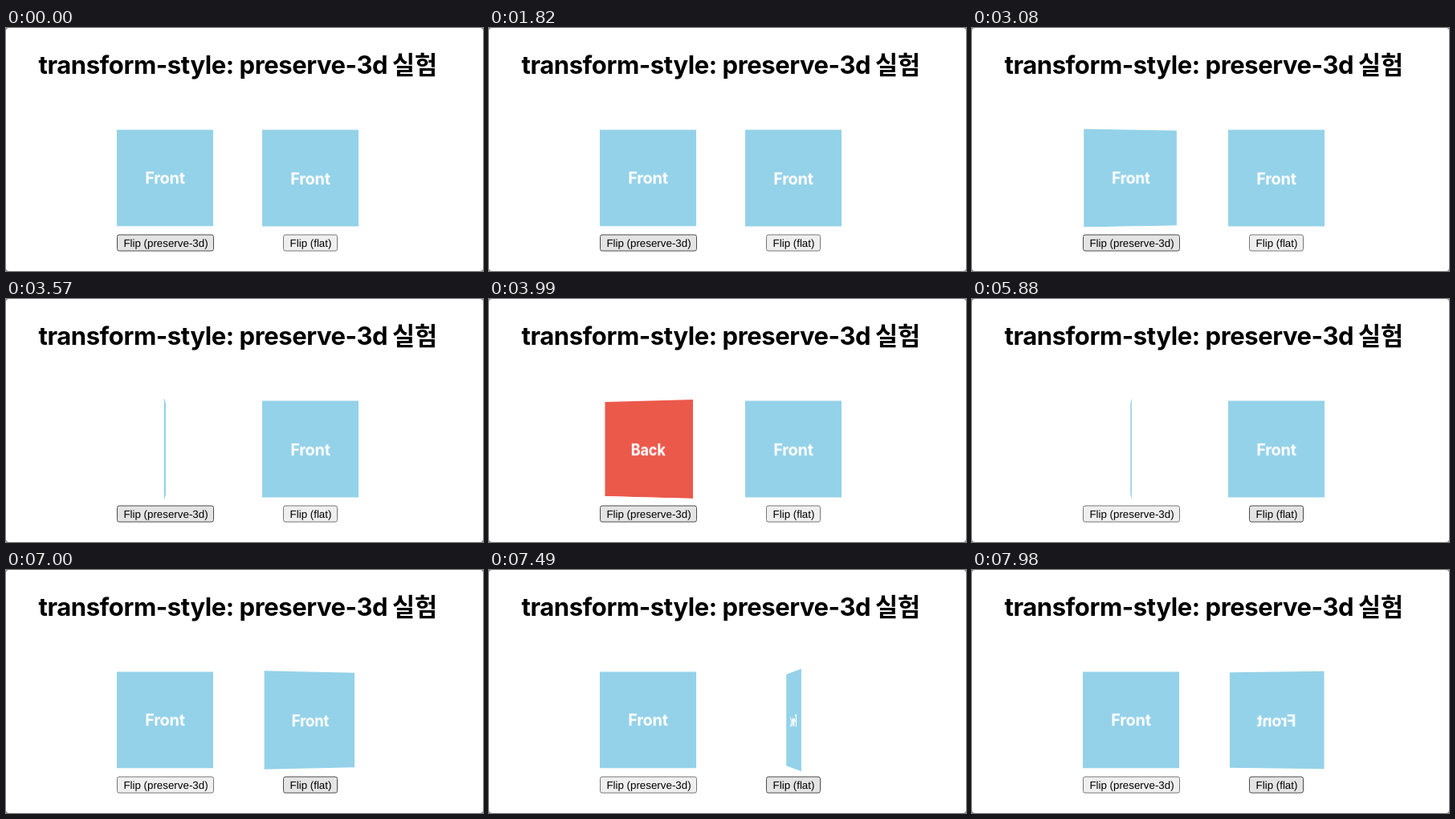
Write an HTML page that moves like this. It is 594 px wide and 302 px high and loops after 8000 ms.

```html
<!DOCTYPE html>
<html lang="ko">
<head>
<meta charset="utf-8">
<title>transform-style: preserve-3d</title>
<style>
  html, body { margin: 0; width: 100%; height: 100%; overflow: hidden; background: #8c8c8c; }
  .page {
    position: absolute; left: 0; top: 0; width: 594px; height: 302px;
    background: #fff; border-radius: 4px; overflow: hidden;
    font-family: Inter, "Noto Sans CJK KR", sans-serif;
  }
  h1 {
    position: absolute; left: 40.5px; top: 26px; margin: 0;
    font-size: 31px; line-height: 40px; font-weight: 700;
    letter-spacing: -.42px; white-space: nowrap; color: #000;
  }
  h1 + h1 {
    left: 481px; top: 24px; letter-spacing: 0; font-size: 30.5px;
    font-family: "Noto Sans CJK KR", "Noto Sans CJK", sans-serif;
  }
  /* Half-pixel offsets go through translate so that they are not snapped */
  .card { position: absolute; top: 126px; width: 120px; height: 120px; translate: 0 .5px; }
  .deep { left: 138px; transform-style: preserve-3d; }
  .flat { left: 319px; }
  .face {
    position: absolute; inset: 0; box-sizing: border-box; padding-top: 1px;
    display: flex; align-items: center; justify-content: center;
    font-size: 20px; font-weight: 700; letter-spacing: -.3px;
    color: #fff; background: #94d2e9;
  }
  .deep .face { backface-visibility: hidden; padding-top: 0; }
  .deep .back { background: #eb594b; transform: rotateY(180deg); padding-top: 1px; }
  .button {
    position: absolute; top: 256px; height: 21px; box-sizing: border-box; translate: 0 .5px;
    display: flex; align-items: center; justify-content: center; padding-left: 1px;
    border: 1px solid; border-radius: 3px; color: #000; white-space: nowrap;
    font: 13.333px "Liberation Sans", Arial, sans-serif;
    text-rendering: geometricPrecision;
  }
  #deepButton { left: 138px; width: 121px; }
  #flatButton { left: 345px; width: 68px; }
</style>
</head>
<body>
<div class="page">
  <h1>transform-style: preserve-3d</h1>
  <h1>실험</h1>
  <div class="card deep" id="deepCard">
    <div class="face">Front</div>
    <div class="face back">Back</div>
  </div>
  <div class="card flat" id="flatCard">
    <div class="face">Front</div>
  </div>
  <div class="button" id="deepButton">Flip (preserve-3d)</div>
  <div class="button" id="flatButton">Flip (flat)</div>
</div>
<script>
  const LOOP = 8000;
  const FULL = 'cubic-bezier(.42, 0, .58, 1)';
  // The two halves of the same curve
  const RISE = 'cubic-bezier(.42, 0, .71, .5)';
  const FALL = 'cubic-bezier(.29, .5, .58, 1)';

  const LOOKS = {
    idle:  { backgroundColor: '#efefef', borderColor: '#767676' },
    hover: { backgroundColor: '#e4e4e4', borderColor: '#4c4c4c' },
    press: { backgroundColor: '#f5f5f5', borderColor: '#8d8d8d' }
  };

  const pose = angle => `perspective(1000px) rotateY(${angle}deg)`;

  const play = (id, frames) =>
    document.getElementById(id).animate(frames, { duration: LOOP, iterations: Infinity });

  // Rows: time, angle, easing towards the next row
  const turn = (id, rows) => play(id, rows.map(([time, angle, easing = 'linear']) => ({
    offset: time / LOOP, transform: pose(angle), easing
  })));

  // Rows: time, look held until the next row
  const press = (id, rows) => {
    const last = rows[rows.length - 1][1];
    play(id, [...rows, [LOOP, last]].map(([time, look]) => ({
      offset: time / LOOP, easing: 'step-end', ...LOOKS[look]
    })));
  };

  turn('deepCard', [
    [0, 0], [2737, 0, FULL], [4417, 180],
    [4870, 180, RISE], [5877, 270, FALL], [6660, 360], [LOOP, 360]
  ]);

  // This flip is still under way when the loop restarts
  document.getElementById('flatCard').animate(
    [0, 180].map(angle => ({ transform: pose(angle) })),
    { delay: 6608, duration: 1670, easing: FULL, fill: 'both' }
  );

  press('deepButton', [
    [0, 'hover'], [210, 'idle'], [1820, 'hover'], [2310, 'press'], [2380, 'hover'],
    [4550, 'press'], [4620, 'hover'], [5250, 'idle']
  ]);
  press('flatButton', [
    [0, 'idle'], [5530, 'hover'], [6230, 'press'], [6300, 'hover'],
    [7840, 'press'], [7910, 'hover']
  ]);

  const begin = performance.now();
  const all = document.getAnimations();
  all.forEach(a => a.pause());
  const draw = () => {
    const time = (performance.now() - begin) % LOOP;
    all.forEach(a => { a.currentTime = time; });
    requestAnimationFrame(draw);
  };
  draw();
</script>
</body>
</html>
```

━━━━━━━━━━━━━━━━

■ Directions ■
Each line of the data that holds "preserve" should be copied.

■ Solved problem ■
<title>transform-style: preserve-3d</title>
  .deep { left: 138px; transform-style: preserve-3d; }
  <h1>transform-style: preserve-3d</h1>
  <div class="button" id="deepButton">Flip (preserve-3d)</div>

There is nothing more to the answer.